__Task requirements__. From the entries below, work out the number of lines that hold the word "tracks", and give that number alone.
┌──
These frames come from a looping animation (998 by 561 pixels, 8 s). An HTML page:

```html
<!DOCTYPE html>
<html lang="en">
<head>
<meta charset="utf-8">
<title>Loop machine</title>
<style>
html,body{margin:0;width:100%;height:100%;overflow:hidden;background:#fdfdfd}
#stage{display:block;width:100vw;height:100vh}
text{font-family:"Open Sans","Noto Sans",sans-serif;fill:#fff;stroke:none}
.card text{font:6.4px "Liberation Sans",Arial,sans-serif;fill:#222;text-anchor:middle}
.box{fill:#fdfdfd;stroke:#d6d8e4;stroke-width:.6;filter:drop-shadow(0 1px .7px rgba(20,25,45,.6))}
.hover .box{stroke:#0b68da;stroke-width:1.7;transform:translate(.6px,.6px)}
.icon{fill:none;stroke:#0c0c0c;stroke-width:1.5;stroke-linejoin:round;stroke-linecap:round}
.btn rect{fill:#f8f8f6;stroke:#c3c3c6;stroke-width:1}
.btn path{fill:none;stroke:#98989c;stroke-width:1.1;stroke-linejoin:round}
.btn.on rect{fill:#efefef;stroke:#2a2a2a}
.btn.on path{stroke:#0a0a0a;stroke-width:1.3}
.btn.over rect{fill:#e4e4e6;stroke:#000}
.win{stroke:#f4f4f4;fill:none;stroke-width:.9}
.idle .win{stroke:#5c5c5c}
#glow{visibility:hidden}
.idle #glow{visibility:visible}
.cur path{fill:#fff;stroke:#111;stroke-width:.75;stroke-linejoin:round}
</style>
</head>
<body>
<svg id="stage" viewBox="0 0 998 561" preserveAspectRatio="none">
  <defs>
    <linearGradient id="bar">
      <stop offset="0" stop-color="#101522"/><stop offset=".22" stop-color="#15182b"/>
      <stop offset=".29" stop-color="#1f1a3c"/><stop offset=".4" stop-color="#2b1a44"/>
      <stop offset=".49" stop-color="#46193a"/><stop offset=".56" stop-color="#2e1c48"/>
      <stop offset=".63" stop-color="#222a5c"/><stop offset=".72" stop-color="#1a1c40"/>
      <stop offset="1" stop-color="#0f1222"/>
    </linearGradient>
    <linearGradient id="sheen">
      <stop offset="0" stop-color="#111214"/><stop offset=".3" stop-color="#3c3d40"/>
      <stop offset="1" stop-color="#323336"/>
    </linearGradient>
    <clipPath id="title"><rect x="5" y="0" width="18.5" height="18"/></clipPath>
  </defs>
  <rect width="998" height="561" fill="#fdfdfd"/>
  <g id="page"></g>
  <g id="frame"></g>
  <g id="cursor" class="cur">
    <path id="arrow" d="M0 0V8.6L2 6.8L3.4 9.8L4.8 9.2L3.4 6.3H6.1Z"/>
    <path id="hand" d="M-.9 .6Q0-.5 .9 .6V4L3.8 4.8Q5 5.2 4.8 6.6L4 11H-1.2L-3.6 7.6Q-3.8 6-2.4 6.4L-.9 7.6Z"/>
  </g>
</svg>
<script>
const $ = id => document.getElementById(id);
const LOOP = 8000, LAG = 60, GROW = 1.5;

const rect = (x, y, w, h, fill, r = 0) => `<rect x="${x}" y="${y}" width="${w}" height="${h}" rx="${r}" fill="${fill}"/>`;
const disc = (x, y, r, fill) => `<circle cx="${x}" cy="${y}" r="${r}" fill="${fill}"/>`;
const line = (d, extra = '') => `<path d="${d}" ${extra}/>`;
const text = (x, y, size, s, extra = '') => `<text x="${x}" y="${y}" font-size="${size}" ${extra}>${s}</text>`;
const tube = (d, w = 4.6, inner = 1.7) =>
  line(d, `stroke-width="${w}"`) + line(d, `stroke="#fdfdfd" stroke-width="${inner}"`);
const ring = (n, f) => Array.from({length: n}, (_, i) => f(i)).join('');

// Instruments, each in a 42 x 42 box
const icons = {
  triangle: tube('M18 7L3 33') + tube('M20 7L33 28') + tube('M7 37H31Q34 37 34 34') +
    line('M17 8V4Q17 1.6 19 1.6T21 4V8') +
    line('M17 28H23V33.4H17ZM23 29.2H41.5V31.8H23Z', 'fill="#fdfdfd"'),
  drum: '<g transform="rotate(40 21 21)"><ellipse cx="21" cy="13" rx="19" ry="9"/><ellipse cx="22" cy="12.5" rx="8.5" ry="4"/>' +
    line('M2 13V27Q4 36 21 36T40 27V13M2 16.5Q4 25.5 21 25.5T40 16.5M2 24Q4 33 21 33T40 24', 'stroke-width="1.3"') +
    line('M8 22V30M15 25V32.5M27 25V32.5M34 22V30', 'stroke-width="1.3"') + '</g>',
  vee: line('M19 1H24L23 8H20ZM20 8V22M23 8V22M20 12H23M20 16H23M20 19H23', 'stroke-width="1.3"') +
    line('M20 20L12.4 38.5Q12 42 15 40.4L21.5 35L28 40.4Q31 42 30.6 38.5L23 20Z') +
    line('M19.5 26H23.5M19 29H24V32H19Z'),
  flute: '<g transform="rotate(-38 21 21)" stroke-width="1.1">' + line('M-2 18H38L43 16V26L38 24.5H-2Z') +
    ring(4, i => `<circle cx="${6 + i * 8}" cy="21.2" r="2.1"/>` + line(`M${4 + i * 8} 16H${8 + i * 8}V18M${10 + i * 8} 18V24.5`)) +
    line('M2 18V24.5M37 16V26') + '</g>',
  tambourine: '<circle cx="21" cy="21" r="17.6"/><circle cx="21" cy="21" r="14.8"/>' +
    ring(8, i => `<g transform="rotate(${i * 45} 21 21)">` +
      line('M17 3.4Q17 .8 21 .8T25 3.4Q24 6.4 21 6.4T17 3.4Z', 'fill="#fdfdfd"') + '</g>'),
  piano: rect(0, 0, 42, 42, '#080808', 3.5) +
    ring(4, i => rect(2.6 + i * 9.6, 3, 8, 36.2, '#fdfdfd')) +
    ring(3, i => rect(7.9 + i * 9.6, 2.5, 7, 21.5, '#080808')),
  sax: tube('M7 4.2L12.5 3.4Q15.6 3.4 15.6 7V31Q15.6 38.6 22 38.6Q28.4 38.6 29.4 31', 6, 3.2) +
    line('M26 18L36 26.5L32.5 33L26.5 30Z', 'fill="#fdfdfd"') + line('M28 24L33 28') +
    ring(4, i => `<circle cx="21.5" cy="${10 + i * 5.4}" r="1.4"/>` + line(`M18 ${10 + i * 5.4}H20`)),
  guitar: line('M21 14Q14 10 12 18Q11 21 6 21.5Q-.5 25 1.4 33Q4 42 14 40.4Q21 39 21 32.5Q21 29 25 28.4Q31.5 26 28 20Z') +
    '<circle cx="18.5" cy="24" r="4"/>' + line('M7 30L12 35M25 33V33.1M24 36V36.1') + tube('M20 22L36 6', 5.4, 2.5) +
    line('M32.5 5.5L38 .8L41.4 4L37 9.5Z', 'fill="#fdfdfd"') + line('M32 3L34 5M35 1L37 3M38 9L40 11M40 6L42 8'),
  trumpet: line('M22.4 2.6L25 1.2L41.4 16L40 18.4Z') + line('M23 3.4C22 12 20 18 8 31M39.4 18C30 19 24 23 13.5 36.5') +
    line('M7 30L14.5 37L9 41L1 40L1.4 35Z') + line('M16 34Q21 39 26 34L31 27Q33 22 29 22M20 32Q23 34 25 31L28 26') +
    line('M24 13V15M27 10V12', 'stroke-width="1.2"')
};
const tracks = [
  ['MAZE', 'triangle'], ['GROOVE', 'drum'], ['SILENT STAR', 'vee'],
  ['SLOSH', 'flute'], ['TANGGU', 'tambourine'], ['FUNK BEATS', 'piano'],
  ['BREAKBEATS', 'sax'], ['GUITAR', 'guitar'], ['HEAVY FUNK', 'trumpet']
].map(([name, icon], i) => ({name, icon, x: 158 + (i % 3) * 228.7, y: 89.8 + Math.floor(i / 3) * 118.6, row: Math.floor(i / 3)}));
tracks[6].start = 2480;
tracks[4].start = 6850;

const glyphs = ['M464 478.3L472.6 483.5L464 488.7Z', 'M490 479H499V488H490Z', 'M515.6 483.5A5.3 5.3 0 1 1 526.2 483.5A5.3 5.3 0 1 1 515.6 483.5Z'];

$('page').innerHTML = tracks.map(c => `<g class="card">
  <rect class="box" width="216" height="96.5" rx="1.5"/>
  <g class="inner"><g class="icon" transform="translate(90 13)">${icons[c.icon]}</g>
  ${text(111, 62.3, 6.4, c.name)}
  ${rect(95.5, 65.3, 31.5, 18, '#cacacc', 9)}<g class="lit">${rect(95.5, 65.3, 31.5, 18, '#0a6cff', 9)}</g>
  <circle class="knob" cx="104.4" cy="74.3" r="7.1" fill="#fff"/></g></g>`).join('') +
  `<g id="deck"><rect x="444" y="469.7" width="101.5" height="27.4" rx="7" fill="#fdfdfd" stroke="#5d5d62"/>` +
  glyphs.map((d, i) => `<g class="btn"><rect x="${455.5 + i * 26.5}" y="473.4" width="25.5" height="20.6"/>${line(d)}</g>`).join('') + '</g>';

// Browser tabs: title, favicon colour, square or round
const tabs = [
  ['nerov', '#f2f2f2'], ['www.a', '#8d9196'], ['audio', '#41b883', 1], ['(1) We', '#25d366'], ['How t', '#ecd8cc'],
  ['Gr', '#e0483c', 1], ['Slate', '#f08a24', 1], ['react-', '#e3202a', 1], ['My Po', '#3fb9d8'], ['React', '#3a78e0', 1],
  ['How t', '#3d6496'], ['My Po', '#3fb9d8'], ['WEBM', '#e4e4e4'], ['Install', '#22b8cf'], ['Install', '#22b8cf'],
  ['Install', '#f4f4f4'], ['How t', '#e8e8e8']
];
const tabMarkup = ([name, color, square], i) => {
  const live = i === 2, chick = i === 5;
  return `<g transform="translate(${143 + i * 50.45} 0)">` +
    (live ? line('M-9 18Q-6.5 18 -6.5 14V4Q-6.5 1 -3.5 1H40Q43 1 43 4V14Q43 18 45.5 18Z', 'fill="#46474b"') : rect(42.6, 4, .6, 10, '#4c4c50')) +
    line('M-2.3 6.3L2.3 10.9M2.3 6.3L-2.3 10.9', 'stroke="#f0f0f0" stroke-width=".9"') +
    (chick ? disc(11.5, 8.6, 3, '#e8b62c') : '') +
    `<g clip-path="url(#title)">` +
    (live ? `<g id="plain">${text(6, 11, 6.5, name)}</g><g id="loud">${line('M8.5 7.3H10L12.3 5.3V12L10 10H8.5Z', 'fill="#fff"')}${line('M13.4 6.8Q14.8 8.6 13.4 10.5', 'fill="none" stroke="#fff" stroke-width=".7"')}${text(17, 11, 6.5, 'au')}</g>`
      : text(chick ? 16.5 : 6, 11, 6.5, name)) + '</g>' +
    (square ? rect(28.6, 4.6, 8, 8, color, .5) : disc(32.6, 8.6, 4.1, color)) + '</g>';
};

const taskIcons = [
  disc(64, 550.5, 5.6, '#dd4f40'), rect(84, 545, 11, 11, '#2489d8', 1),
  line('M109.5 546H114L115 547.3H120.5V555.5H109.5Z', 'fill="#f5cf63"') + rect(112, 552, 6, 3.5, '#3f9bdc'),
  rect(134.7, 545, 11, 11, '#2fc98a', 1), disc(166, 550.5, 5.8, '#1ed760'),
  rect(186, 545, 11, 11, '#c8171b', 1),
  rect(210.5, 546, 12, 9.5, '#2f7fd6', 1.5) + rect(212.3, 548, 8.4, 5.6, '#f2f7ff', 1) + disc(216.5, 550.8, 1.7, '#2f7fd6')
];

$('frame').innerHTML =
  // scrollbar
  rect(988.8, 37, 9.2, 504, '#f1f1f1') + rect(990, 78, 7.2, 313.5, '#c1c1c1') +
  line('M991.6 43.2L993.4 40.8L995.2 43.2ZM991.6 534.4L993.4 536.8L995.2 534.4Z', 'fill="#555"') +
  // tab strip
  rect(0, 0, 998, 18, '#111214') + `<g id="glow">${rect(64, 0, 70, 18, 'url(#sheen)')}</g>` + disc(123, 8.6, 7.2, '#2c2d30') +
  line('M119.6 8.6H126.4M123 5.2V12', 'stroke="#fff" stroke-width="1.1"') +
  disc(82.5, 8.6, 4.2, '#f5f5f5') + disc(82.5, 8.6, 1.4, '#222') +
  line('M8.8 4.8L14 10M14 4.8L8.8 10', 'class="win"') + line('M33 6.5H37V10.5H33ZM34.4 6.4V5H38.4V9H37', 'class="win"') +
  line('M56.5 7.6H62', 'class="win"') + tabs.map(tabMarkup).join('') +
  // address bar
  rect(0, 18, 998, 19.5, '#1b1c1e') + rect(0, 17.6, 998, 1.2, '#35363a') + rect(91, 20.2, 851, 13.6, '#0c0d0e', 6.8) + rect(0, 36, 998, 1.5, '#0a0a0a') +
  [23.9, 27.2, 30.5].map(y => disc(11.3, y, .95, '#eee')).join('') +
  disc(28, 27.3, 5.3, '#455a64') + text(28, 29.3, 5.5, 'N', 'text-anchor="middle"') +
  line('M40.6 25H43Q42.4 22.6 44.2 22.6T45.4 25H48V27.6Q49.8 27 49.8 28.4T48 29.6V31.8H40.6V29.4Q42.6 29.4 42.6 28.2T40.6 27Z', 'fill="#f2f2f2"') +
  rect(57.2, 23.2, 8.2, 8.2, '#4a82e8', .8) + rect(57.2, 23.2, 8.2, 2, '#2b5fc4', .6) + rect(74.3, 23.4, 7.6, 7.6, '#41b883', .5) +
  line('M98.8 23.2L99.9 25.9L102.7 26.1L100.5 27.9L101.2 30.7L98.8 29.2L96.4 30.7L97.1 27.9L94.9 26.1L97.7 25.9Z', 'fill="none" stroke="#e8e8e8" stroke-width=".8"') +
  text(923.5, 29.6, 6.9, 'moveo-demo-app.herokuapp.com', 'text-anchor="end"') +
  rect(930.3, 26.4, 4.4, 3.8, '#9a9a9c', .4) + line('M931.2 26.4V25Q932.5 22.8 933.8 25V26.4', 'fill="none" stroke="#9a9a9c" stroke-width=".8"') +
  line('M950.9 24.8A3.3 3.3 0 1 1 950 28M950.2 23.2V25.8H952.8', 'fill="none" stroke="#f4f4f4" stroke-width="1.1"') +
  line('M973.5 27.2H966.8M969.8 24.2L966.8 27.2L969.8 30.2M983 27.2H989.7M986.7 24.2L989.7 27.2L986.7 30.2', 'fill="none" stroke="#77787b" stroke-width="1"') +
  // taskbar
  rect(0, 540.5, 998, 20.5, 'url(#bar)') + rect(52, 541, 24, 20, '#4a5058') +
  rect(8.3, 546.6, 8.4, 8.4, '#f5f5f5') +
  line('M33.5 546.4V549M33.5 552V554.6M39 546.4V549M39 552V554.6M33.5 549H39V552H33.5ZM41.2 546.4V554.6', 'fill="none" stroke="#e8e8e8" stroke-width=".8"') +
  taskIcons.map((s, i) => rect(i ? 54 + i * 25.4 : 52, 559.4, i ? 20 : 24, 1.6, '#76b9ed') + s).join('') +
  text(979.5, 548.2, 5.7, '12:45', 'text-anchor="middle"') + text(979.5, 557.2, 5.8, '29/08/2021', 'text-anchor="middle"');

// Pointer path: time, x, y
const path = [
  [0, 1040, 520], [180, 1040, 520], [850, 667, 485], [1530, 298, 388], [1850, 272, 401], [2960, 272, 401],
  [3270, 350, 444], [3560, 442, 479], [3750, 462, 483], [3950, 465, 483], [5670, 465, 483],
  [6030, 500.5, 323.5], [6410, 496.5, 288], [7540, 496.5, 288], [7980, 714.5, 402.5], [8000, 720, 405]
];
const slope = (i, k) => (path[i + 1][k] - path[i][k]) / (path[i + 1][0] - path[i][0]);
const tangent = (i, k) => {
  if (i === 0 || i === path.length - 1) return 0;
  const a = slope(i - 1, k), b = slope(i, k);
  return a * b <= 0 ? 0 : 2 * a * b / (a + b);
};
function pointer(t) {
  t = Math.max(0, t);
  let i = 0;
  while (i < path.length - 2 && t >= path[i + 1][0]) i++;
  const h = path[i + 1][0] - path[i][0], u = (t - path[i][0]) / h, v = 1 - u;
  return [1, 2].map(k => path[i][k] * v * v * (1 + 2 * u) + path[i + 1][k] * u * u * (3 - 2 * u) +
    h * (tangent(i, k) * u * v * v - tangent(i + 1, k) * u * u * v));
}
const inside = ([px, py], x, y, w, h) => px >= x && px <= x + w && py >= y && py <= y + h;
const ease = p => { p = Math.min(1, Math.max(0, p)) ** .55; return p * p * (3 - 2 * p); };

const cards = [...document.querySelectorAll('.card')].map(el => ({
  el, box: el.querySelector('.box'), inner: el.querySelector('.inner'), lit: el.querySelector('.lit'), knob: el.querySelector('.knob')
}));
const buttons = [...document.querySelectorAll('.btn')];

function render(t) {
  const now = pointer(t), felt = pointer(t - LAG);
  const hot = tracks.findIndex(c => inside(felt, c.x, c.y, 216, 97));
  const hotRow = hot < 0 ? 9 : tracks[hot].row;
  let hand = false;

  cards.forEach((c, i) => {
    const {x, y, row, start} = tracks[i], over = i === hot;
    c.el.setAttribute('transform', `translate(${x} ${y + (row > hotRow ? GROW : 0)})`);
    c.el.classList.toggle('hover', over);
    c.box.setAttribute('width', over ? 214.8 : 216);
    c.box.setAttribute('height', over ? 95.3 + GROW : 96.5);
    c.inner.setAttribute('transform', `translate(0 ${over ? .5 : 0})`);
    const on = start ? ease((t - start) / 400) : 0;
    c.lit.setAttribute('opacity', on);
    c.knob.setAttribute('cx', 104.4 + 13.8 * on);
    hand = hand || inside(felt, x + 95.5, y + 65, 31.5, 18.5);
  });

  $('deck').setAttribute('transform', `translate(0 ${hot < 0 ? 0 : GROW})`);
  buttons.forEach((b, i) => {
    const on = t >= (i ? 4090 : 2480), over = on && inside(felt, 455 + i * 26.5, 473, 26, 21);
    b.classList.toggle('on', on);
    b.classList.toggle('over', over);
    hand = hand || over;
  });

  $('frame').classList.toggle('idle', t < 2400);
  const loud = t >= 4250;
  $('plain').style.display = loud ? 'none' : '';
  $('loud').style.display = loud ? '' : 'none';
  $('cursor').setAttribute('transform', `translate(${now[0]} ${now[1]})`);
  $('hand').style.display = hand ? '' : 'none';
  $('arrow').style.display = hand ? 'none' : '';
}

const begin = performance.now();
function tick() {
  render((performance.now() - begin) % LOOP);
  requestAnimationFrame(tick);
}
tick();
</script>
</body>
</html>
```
└──
__Response for this exercise__. 7